Main Street Power, with the financial assistance of Morgan Stanley, will fund, develop and maintain the solar power plant for the next 25 years, according to the agreement with WAPA.
Solar power is a renewable resource, but it does take space.
Hodge said it takes about 4 to 5 acres to generate 1 megawatt of power.
The Donoe solar project sits on about 32 acres and will generate 4.2 megawatts of alternating current, which will be fed into the WAPA grid. The solar facility will provide as much as 4 percent to 5 percent of the daytime base load for St. Thomas, according to WAPA.
When the ground was first cleared at the Donoe site, some locals were shocked at just how much land was stripped of all vegetation and some people had concerns about runoff and erosion control.
Main Street Power Project Manager Andrew Brentan told The Daily News that all permits are in place and they are very concerned about stormwater mitigation and erosion control. It is a steep site, and the company does not own the adjacent property that could be subjected to runoff, Brentan said.
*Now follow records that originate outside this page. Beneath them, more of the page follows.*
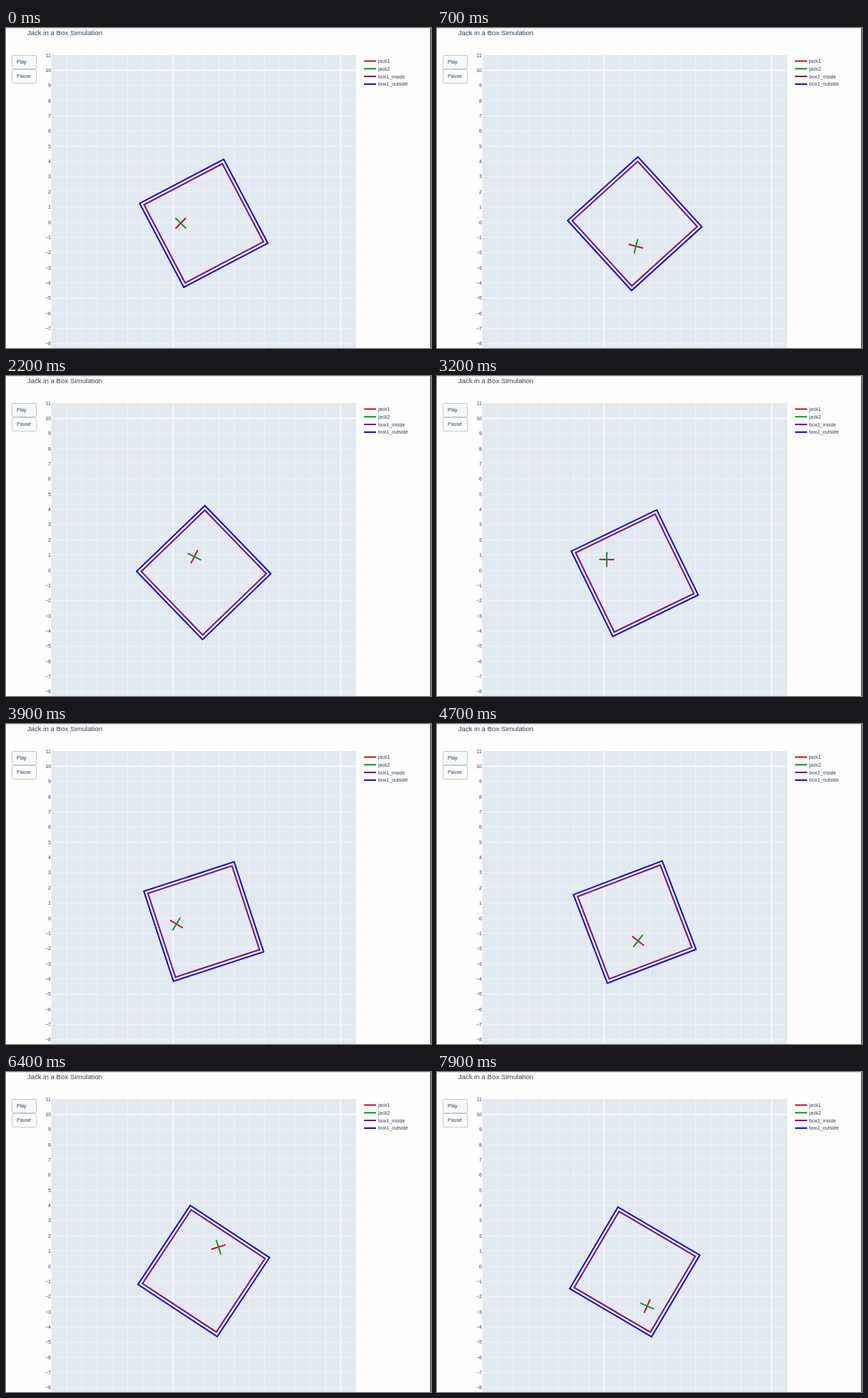
Animation, 596 px wide and 450 px high, one loop 8000 ms. Source, as an HTML page:

```html
<!DOCTYPE html>
<html lang="en">
<head>
<meta charset="utf-8">
<title>Jack in a Box Simulation</title>
<style>
  html, body { margin: 0; width: 100%; height: 100%; overflow: hidden; background: #fefefc; }
  svg { display: block; }
  text { font: 7px "Liberation Sans", Arial, sans-serif; fill: #2a3f5f; }
  .title { font-size: 9.7px; }
  .ticks { text-anchor: end; }
  #box, #jack { fill: none; stroke-width: 2; }
</style>
</head>
<body>
<svg width="596" height="450" viewBox="0 0 596 450">
  <rect width="596" height="1" fill="#dcdddd"/>
  <rect x="595" width="1" height="450" fill="#222"/>
  <text class="title" x="29.7" y="9.5">Jack in a Box Simulation</text>
  <g stroke="#bec8d9">
    <rect x="8.5" y="38.5" width="34" height="19" rx="1" fill="#f4fafc"/>
    <rect x="8.5" y="58.5" width="34" height="19" rx="1" fill="#fefefe"/>
  </g>
  <text x="15" y="49.5">Play</text>
  <text x="15" y="70.3">Pause</text>
  <rect x="63.5" y="38" width="427.5" height="412" fill="#e3e9f0"/>
  <g id="grid" stroke="#fff"></g>
  <g id="ticks" class="ticks"></g>
  <g id="legend"></g>
  <g id="jack">
    <path d="M-10.5 0H10.5" stroke="#cc0a1e"/>
    <path d="M0 -10.5V10.5" stroke="#12901c"/>
  </g>
  <g id="box">
    <rect x="-62" y="-62" width="124" height="124" stroke="#780a78"/>
    <rect x="-66.6" y="-66.6" width="133.2" height="133.2" stroke="#0a0ad2"/>
  </g>
</svg>
<script>
const UNIT = 21.35, ZERO_X = 234.5, ZERO_Y = 273;
const LOOP = 8000, STEP = 100;
const el = id => document.getElementById(id);

function drawChart() {
  let grid = '', ticks = '', legend = '';
  const line = (d, bold) =>
    `<path d="${d}" stroke-width="${bold ? 1.5 : 1}" opacity="${bold ? 0.9 : 0.5}"/>`;
  for (let i = -7; i <= 11; i++) grid += line(`M${ZERO_X + i * UNIT} 38V450`, i % 11 === 0);
  for (let i = -8; i <= 11; i++) {
    const y = ZERO_Y - i * UNIT;
    if (i < 11) grid += line(`M63.5 ${y}H491`, i === 10);
    ticks += `<text x="63" y="${y + 2.5}">${i < 0 ? '−' : ''}${Math.abs(i)}</text>`;
  }
  [['jack1', '#cc0a1e'], ['jack2', '#12901c'], ['box1_inside', '#780a78'], ['box1_outside', '#0a0ad2']]
    .forEach(([name, color], i) => {
      const y = 46.5 + i * 10.8;
      legend += `<path d="M502 ${y}h17" stroke="${color}" stroke-width="2"/>` +
        `<text x="522" y="${y + 2.5}">${name}</text>`;
    });
  el('grid').innerHTML = grid;
  el('ticks').innerHTML = ticks;
  el('legend').innerHTML = legend;
}

// Box swing: time, angle, angular speed
const swing = [
  [0, -27.7, -23], [1.4, -49.2, -1], [2.2, -44, 12], [3.2, -25.9, 19], [4, -18, 0],
  [4.7, -20.9, -18], [6.4, -56.6, -12], [7.3, -60.8, 0], [7.9, -59.5, 5]
];

// Jack flights between bounces
const flights = [
  { t: 0, x: 245, y: 274.5, vx: 48.5, vy: 22.8, g: 67, a: 134, w: 86 },
  { t: 1.03, x: 294.7, y: 334.3, vx: -26.1, vy: -107.8, g: 67, a: 222.5, w: 63.5 },
  { t: 3.66, x: 226.1, y: 282.5, vx: 53.75, vy: -13.2, g: 67, a: 209.5, w: 8.2 },
  { t: 5.03, x: 301, y: 327.3, vx: -2.2, vy: -114, g: 79.9, a: 222, w: 87.8 }
];

function boxAngle(t) {
  const i = Math.max(1, swing.findIndex(k => k[0] >= t));
  const [t0, a0, v0] = swing[i - 1], [t1, a1, v1] = swing[i];
  const d = t1 - t0, s = (t - t0) / d, r = 1 - s;
  return r * r * ((1 + 2 * s) * a0 + s * d * v0) + s * s * ((3 - 2 * s) * a1 - r * d * v1);
}

function place(id, x, y, angle) {
  el(id).setAttribute('transform', `translate(${x} ${y}) rotate(${angle})`);
}

function render(now) {
  const t = Math.floor(now % LOOP / STEP) * STEP / 1000;
  place('box', 277.3, 274.6 + 0.82 * t, boxAngle(t));
  const f = flights.findLast(f => f.t <= t), s = t - f.t;
  place('jack', f.x + f.vx * s, f.y + f.vy * s + f.g * s * s / 2, f.a + f.w * s);
  requestAnimationFrame(render);
}

drawChart();
render(performance.now());
</script>
</body>
</html>
```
The V.I. Department of Planning and Natural Resources has already come out to inspect the site twice after heavy rains to ensure that appropriate runoff protections were put in place, he said.
"Everything's going accordingly," he said.
He said the land was historically used for agriculture and the surveys done for the permitting process found no protected plants, animals or resources on the property.
Brentan said they are about 95 percent done clearing the property and cutting access roads. He said they needed to clear it completely, down to the dirt, in order to accurately see the topography.
"It's just much easier to cut everything down and see what you're working with," he said.
While the site must be free from any shade in order to maximize the solar panels' power production, they do plan to plant vegetation to hold the soil in place and be more aesthetically pleasing.
"It's not just going to look like this barren wasteland like it does now," he said.
He said they are already beginning to seed the property in certain areas with a mix of seeds that do well in the territory.
"We talked to a bunch of local contractors about what works," he said.
They will not be planting trees, however.
"Trees are going to be left off the property, mostly due to shading concerns," Brentan said.
Each solar panel is a 300 watt module, and about 17,000 of them will be installed at a "fixed tilt," he said.
The panels are on order from a manufacturer in China and should arrive in the territory in July, according to Brentan.
He said the panels are "robust" and will withstand sustained hurricane force winds.
"We're not too worried about panels flying around, but more about debris flying into the modules," he said.
About 40 to 50 local jobs will be created during the construction process, according to Main Street Power. The company has not yet decided who it will contract or hire to maintain the facility once it is operational, according to Brentan.
"The plan is to be mostly mechanically complete at the end of November or December, then we need to synch up with WAPA with the interconnection," he said. "We're hoping to be fully done with that and feeding into the grid in January."
- Contact reporter Aldeth Lewin at 714-9111 or email firstname.lastname@example.org.